Symptoms of deficiency: arteriosclerosis, constipation, depression, hair loss, high blood cholesterol, irritability, mood swings, obsessive compulsive disorder, skin eruptions. *Intake of large amounts of caffeine could cause a shortage of inosotol.
Found in: brewer’s yeast, fruits, lecithin, legumes, meats, milk, unrefined molasses, raisins, vegetables, whole grains.
Iodine is naturally found almost exclusively in seafood, and it is added to table salt to help people get their recommended daily allowance. Iodine deficiency often leads to hypothyroidism, whose symptoms include fatigue, weight gain, cold intolerance, dry skin, constipation and depression21.
Found in: dairy products from cattle fed iodine-supplemented feed and salt licks, iodized salt, seafood, saltwater fish, and kelp.
21. Active.com>Running. Matt Fitzgerald. “Avoiding Nutrient Deficiencies.” http://www.active.com/running/Articles/Avoiding_nutrient_deficiencies_21642.htm
Most common mineral deficiency! Women need to take in more iron than men because of iron losses during menstruation, however they frequently consume much less than men, resulting in anemia and fatigue22. More than half of women think they get enough iron, but only about six in every ten women actually do23. Symptoms of deficiency include anemia, brittle nails, confusion, constipation, depression, dizziness, fatigue, headaches, inflamed tongue, mouth lesions.
Found in but not limited to: eggs, fish, liver, meat, poultry, green leafy vegetables, whole grains, and enriched breads and cereals.
22. Active.com>Running. Matt Fitzgerald. “Avoiding Nutrient Deficiencies.” http://www.active.com/running/Articles/Avoiding_nutrient_deficiencies_21642.htm

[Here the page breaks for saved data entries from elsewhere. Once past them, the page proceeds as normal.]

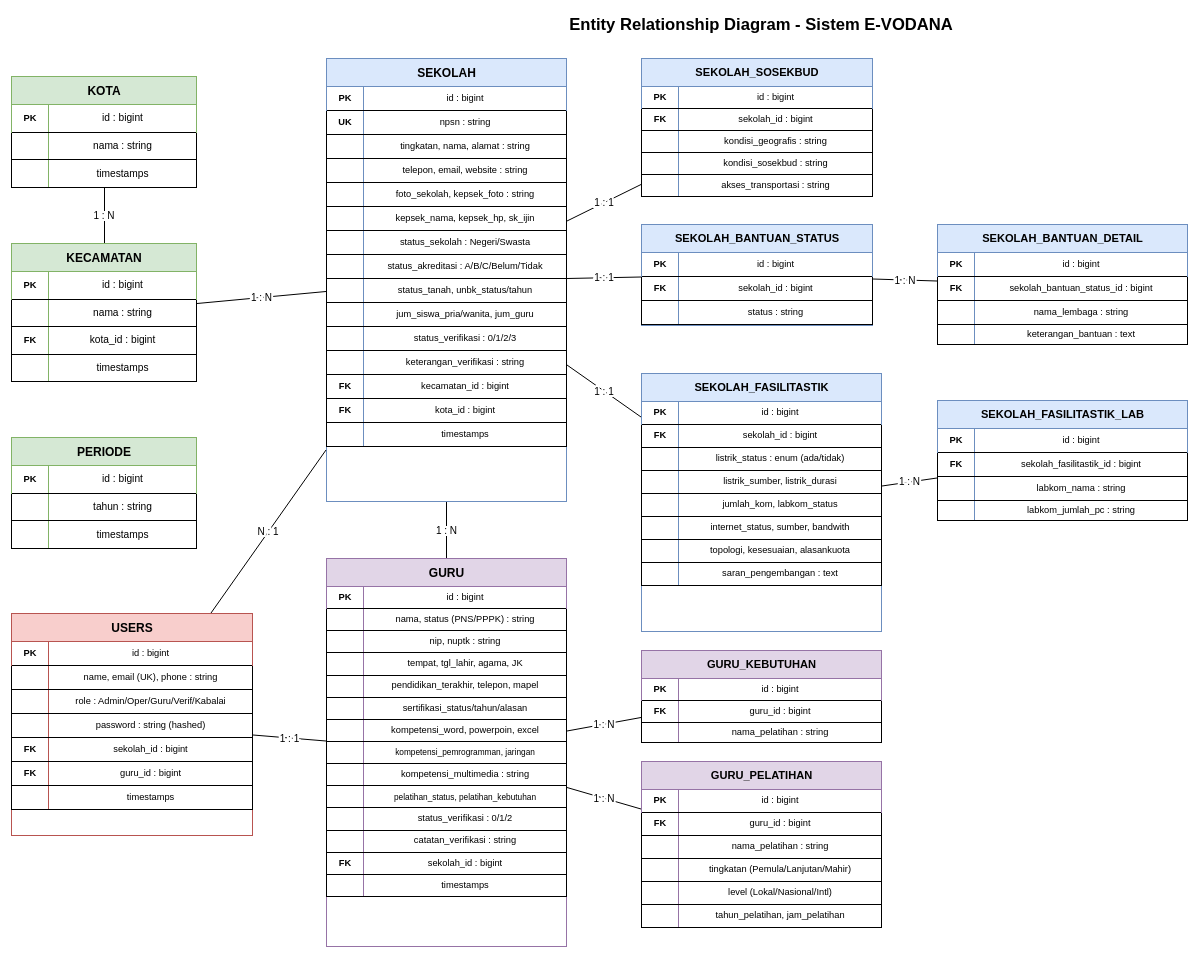
<!DOCTYPE html>
<html lang="id">
<head>
<meta charset="utf-8">
<title>Entity Relationship Diagram - Sistem E-VODANA</title>
<style>
:root {
  --paper: #fff; --ink: #000;
  --green: #d5e8d4; --green-line: #82b366;
  --blue: #dae8fc; --blue-line: #6c8ebf;
  --purple: #e1d5e7; --purple-line: #9673a6;
  --red: #f8cecc; --red-line: #b85450;
}
* { box-sizing: border-box; margin: 0; padding: 0; }
body { background: var(--paper); overflow: hidden; }
.diagram {
  position: relative; width: 1199px; height: 958px; overflow: hidden;
  background: var(--paper); color: var(--ink);
  font: 9.3px/1 "Liberation Sans", Arial, sans-serif;
}
h1 { position: absolute; left: 511px; top: 15px; width: 500px; text-align: center; font-size: 16.6px; line-height: 20px; white-space: nowrap; }
.entity {
  position: absolute; left: var(--x); top: var(--y); width: var(--w); height: var(--h);
  border: 1px solid var(--line); background: var(--paper);
}
.entity h2 {
  display: flex; align-items: center; justify-content: center;
  height: 28px; border-bottom: 1px solid var(--line); background: var(--fill);
  font-size: 12px;
}
.entity ul { display: flex; flex-direction: column; height: var(--rows); list-style: none; }
.entity li { flex: 1 1 0; min-height: 0; display: grid; grid-template-columns: 37px 1fr; border-bottom: 1px solid var(--ink); }
.entity li + li { margin: 0 -1px; border-left: 1px solid var(--ink); border-right: 1px solid var(--ink); }
.entity li > * { display: flex; align-items: center; justify-content: center; white-space: nowrap; }
.entity b { border-right: 1px solid var(--line); font-size: 9.3px; }
.master { --fill: var(--green); --line: var(--green-line); font-size: 10.2px; }
.school { --fill: var(--blue); --line: var(--blue-line); }
.teacher { --fill: var(--purple); --line: var(--purple-line); }
.account { --fill: var(--red); --line: var(--red-line); }
.child h2 { font-size: 11.1px; }
.short-last li:last-child { flex: 0 0 20px; }
.entity .small { font-size: 8.3px; }
.relations { position: absolute; left: 0; top: 0; }
.relations line { stroke: var(--ink); stroke-width: 1; }
.relations text { font-size: 10px; text-anchor: middle; fill: var(--ink); stroke: var(--paper); stroke-width: 4px; paint-order: stroke; }
</style>
</head>
<body>
<main class="diagram">
<h1>Entity Relationship Diagram - Sistem E-VODANA</h1>

<section class="entity master" style="--x:11px;--y:76px;--w:186px;--h:112px;--rows:83px">
<h2>KOTA</h2>
<ul>
<li><b>PK</b><span>id : bigint</span></li>
<li><b></b><span>nama : string</span></li>
<li><b></b><span>timestamps</span></li>
</ul>
</section>

<section class="entity master" style="--x:11px;--y:243px;--w:186px;--h:139px;--rows:110px">
<h2>KECAMATAN</h2>
<ul>
<li><b>PK</b><span>id : bigint</span></li>
<li><b></b><span>nama : string</span></li>
<li><b>FK</b><span>kota_id : bigint</span></li>
<li><b></b><span>timestamps</span></li>
</ul>
</section>

<section class="entity master" style="--x:11px;--y:437px;--w:186px;--h:112px;--rows:83px">
<h2>PERIODE</h2>
<ul>
<li><b>PK</b><span>id : bigint</span></li>
<li><b></b><span>tahun : string</span></li>
<li><b></b><span>timestamps</span></li>
</ul>
</section>

<section class="entity account" style="--x:11px;--y:613px;--w:242px;--h:223px;--rows:168px">
<h2>USERS</h2>
<ul>
<li><b>PK</b><span>id : bigint</span></li>
<li><b></b><span>name, email (UK), phone : string</span></li>
<li><b></b><span>role : Admin/Oper/Guru/Verif/Kabalai</span></li>
<li><b></b><span>password : string (hashed)</span></li>
<li><b>FK</b><span>sekolah_id : bigint</span></li>
<li><b>FK</b><span>guru_id : bigint</span></li>
<li><b></b><span>timestamps</span></li>
</ul>
</section>

<section class="entity school" style="--x:326px;--y:58px;--w:241px;--h:444px;--rows:360px">
<h2>SEKOLAH</h2>
<ul>
<li><b>PK</b><span>id : bigint</span></li>
<li><b>UK</b><span>npsn : string</span></li>
<li><b></b><span>tingkatan, nama, alamat : string</span></li>
<li><b></b><span>telepon, email, website : string</span></li>
<li><b></b><span>foto_sekolah, kepsek_foto : string</span></li>
<li><b></b><span>kepsek_nama, kepsek_hp, sk_ijin</span></li>
<li><b></b><span>status_sekolah : Negeri/Swasta</span></li>
<li><b></b><span>status_akreditasi : A/B/C/Belum/Tidak</span></li>
<li><b></b><span>status_tanah, unbk_status/tahun</span></li>
<li><b></b><span>jum_siswa_pria/wanita, jum_guru</span></li>
<li><b></b><span>status_verifikasi : 0/1/2/3</span></li>
<li><b></b><span>keterangan_verifikasi : string</span></li>
<li><b>FK</b><span>kecamatan_id : bigint</span></li>
<li><b>FK</b><span>kota_id : bigint</span></li>
<li><b></b><span>timestamps</span></li>
</ul>
</section>

<section class="entity teacher" style="--x:326px;--y:558px;--w:241px;--h:389px;--rows:310px">
<h2>GURU</h2>
<ul>
<li><b>PK</b><span>id : bigint</span></li>
<li><b></b><span>nama, status (PNS/PPPK) : string</span></li>
<li><b></b><span>nip, nuptk : string</span></li>
<li><b></b><span>tempat, tgl_lahir, agama, JK</span></li>
<li><b></b><span>pendidikan_terakhir, telepon, mapel</span></li>
<li><b></b><span>sertifikasi_status/tahun/alasan</span></li>
<li><b></b><span>kompetensi_word, powerpoin, excel</span></li>
<li><b></b><span class="small">kompetensi_pemrogramman, jaringan</span></li>
<li><b></b><span>kompetensi_multimedia : string</span></li>
<li><b></b><span class="small">pelatihan_status, pelatihan_kebutuhan</span></li>
<li><b></b><span>status_verifikasi : 0/1/2</span></li>
<li><b></b><span>catatan_verifikasi : string</span></li>
<li><b>FK</b><span>sekolah_id : bigint</span></li>
<li><b></b><span>timestamps</span></li>
</ul>
</section>

<section class="entity school child" style="--x:641px;--y:58px;--w:232px;--h:139px;--rows:110px">
<h2>SEKOLAH_SOSEKBUD</h2>
<ul>
<li><b>PK</b><span>id : bigint</span></li>
<li><b>FK</b><span>sekolah_id : bigint</span></li>
<li><b></b><span>kondisi_geografis : string</span></li>
<li><b></b><span>kondisi_sosekbud : string</span></li>
<li><b></b><span>akses_transportasi : string</span></li>
</ul>
</section>

<section class="entity school child" style="--x:641px;--y:224px;--w:232px;--h:102px;--rows:72px">
<h2>SEKOLAH_BANTUAN_STATUS</h2>
<ul>
<li><b>PK</b><span>id : bigint</span></li>
<li><b>FK</b><span>sekolah_id : bigint</span></li>
<li><b></b><span>status : string</span></li>
</ul>
</section>

<section class="entity school child short-last" style="--x:937px;--y:224px;--w:251px;--h:121px;--rows:92px">
<h2>SEKOLAH_BANTUAN_DETAIL</h2>
<ul>
<li><b>PK</b><span>id : bigint</span></li>
<li><b>FK</b><span>sekolah_bantuan_status_id : bigint</span></li>
<li><b></b><span>nama_lembaga : string</span></li>
<li><b></b><span>keterangan_bantuan : text</span></li>
</ul>
</section>

<section class="entity school child" style="--x:641px;--y:373px;--w:241px;--h:259px;--rows:184px">
<h2>SEKOLAH_FASILITASTIK</h2>
<ul>
<li><b>PK</b><span>id : bigint</span></li>
<li><b>FK</b><span>sekolah_id : bigint</span></li>
<li><b></b><span>listrik_status : enum (ada/tidak)</span></li>
<li><b></b><span>listrik_sumber, listrik_durasi</span></li>
<li><b></b><span>jumlah_kom, labkom_status</span></li>
<li><b></b><span>internet_status, sumber, bandwith</span></li>
<li><b></b><span>topologi, kesesuaian, alasankuota</span></li>
<li><b></b><span>saran_pengembangan : text</span></li>
</ul>
</section>

<section class="entity school child short-last" style="--x:937px;--y:400px;--w:251px;--h:121px;--rows:92px">
<h2>SEKOLAH_FASILITASTIK_LAB</h2>
<ul>
<li><b>PK</b><span>id : bigint</span></li>
<li><b>FK</b><span>sekolah_fasilitastik_id : bigint</span></li>
<li><b></b><span>labkom_nama : string</span></li>
<li><b></b><span>labkom_jumlah_pc : string</span></li>
</ul>
</section>

<section class="entity teacher child short-last" style="--x:641px;--y:650px;--w:241px;--h:93px;--rows:64px">
<h2>GURU_KEBUTUHAN</h2>
<ul>
<li><b>PK</b><span>id : bigint</span></li>
<li><b>FK</b><span>guru_id : bigint</span></li>
<li><b></b><span>nama_pelatihan : string</span></li>
</ul>
</section>

<section class="entity teacher child" style="--x:641px;--y:761px;--w:241px;--h:167px;--rows:138px">
<h2>GURU_PELATIHAN</h2>
<ul>
<li><b>PK</b><span>id : bigint</span></li>
<li><b>FK</b><span>guru_id : bigint</span></li>
<li><b></b><span>nama_pelatihan : string</span></li>
<li><b></b><span>tingkatan (Pemula/Lanjutan/Mahir)</span></li>
<li><b></b><span>level (Lokal/Nasional/Intl)</span></li>
<li><b></b><span>tahun_pelatihan, jam_pelatihan</span></li>
</ul>
</section>

<svg class="relations" width="1199" height="958" viewBox="0 0 1199 958">
<line x1="104.5" y1="188" x2="104.5" y2="243"/><text x="104" y="219">1 : N</text>
<line x1="197" y1="303.5" x2="326" y2="291.5"/><text x="261.5" y="301">1 : N</text>
<line x1="567" y1="221" x2="641" y2="184.5"/><text x="604" y="206">1 : 1</text>
<line x1="567" y1="278.5" x2="641" y2="277"/><text x="604" y="281">1 : 1</text>
<line x1="873" y1="279" x2="937" y2="281"/><text x="905" y="284">1 : N</text>
<line x1="567" y1="365" x2="641" y2="417"/><text x="604" y="395">1 : 1</text>
<line x1="882" y1="486" x2="937" y2="478"/><text x="909.5" y="485">1 : N</text>
<line x1="446.5" y1="502" x2="446.5" y2="558"/><text x="446.5" y="534">1 : N</text>
<line x1="211" y1="613" x2="326" y2="450"/><text x="268" y="535">N : 1</text>
<line x1="253" y1="735" x2="326" y2="741"/><text x="289.5" y="742">1 : 1</text>
<line x1="567" y1="731" x2="641" y2="717.5"/><text x="604" y="728">1 : N</text>
<line x1="567" y1="787.5" x2="641" y2="809"/><text x="604" y="802">1 : N</text>
</svg>
</main>
</body>
</html>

23. Somer, Elizabeth M.A.,R.D., “Nutrition and Women.” http://www.elizabethsomer.com/thoughts_detail.php?id=12